The clubs committee have agreed to a loan of £330 to meet the cost of a vehicle. We anticipate buying a Landrover for approximately £350 to ensure that there will be no difficulty in recovering the original sum: the maintenance carried out for Spain will guarantee this. The loan is due for repayment by Michaelmas 1973. No further progress can be made until the expedition has cover for the insurance and road tax costs.
2. Channel Ferry
A review of the 1973 tariffs has shown that the most economical route is via the Southampton - Le Havre crossing. Reservations have been made on the Townsend Thoresen ferries leaving on July 4th, and returning on August 12th.The finance statement above has been amended to allow for this revised plan: the fuel budget is based on a total mileage of 2200m per vehicle and the current petrol cost in England, France and Spain.

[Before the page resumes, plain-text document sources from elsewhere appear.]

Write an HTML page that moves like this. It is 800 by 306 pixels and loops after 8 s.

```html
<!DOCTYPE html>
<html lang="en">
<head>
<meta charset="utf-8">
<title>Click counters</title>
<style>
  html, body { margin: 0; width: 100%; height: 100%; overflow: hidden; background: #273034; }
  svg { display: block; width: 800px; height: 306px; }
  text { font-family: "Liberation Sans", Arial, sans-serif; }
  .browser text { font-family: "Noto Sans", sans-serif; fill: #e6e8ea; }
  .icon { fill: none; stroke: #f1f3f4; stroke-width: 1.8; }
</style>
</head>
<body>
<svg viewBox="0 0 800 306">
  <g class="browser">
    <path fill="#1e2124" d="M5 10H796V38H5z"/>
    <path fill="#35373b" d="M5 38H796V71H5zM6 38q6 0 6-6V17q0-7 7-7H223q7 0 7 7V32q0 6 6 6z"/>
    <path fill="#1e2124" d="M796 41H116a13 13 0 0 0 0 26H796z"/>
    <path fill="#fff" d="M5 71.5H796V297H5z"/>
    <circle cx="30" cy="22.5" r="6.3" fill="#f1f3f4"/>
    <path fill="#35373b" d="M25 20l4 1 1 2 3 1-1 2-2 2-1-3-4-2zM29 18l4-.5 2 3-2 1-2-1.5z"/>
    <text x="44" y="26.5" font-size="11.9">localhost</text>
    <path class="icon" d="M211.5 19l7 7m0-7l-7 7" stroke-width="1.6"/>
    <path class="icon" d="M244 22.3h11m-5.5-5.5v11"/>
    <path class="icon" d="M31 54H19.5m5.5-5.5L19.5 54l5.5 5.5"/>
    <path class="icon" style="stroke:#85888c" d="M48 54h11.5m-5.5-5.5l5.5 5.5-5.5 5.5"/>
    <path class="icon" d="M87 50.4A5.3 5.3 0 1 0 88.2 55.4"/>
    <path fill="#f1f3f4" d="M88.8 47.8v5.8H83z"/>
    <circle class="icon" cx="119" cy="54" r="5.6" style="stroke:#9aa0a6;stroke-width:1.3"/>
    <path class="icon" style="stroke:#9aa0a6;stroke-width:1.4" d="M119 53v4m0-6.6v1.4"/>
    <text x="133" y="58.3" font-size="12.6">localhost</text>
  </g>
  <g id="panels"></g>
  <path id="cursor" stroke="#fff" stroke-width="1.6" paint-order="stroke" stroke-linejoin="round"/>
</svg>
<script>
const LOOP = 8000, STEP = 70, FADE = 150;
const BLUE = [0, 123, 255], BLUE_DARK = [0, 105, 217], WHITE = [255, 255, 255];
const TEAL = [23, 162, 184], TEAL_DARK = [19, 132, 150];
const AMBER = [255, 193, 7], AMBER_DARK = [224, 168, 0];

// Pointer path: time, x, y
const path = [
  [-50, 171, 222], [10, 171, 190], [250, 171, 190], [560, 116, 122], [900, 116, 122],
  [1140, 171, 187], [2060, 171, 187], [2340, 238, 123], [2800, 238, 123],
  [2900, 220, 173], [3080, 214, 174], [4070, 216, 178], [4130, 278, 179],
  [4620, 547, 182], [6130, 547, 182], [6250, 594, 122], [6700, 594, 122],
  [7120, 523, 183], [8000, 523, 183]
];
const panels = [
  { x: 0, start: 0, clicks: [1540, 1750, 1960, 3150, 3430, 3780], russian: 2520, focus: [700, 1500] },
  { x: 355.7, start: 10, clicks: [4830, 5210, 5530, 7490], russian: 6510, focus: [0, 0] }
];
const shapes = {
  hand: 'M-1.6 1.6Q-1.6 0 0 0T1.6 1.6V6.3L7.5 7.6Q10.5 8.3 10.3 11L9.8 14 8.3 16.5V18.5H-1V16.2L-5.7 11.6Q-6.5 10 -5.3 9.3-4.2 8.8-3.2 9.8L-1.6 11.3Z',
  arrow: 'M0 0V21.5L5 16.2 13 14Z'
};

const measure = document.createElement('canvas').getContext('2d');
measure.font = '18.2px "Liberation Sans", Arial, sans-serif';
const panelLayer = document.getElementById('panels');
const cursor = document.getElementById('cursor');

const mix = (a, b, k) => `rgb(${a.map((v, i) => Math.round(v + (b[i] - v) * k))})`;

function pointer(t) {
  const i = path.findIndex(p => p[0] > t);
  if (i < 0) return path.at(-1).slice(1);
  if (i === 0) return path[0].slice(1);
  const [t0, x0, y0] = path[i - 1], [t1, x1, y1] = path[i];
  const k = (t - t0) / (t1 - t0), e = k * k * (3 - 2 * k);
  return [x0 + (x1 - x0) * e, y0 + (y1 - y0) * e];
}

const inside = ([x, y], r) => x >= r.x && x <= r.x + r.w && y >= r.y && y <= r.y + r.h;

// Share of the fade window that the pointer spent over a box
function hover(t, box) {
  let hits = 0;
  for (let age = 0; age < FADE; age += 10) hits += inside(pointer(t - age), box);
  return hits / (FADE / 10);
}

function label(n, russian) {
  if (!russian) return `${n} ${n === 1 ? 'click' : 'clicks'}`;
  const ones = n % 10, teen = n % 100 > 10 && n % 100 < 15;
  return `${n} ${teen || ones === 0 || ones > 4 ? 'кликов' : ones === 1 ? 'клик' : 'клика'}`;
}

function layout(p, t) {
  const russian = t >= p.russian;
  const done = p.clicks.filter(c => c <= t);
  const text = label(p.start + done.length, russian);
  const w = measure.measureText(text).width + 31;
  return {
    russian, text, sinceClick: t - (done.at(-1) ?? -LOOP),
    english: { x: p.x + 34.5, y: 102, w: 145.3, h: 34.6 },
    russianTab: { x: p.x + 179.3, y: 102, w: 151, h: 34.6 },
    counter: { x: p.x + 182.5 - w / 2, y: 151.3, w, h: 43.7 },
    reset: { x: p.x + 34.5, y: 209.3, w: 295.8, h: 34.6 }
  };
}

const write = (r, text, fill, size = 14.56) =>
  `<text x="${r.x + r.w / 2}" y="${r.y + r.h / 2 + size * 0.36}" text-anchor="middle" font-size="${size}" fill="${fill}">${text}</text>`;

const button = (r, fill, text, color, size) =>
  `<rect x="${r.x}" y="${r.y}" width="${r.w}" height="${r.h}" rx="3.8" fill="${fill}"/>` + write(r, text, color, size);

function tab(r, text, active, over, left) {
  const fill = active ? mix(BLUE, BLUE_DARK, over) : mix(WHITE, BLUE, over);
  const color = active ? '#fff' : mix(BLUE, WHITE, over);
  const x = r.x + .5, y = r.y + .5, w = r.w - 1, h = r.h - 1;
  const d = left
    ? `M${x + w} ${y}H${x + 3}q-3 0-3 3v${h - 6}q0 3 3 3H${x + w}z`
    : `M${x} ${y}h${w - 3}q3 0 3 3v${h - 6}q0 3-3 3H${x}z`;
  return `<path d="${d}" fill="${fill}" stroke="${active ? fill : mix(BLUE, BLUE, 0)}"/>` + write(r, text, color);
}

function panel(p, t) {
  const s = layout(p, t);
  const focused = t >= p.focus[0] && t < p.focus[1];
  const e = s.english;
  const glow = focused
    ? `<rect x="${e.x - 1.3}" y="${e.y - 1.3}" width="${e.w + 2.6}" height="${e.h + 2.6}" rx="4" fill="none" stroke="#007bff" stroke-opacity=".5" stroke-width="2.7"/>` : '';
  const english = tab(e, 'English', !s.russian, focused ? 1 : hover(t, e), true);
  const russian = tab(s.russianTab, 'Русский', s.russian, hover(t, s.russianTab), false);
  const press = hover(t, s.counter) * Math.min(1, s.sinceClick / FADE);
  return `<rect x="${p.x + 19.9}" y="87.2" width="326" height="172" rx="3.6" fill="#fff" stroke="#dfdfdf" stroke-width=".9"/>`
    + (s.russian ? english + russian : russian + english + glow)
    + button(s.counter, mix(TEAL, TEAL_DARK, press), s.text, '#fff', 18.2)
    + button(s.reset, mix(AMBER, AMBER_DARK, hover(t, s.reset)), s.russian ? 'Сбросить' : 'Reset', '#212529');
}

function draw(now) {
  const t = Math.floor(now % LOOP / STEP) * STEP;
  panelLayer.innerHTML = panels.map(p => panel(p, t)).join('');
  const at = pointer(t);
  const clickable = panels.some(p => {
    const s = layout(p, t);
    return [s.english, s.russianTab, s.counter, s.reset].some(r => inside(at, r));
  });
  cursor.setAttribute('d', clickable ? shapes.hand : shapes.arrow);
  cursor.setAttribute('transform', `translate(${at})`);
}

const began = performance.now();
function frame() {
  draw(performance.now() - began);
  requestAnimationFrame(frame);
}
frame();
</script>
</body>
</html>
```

3. Permission. Two separate applications have been made to the Spanish authorities, one to the Comision Nacional de Geologia and the other to the Comite do Espeologia. Dr Cox has received information from contacts in Spain that the relevant departments are processing our request, and that a permit is to be issued in the near future.
The expedition has now been officially recognised by the University of Oxford., and given full APPROVAL as an official University Expedition.
The Cave Research Group of Great Britain have given the expedition their full support.
Other applications are pending.
The Oxford University Exploration Club have approved the expedition as being worthy of support and will recommend the support of manufacturers and traders in the supply of equipment.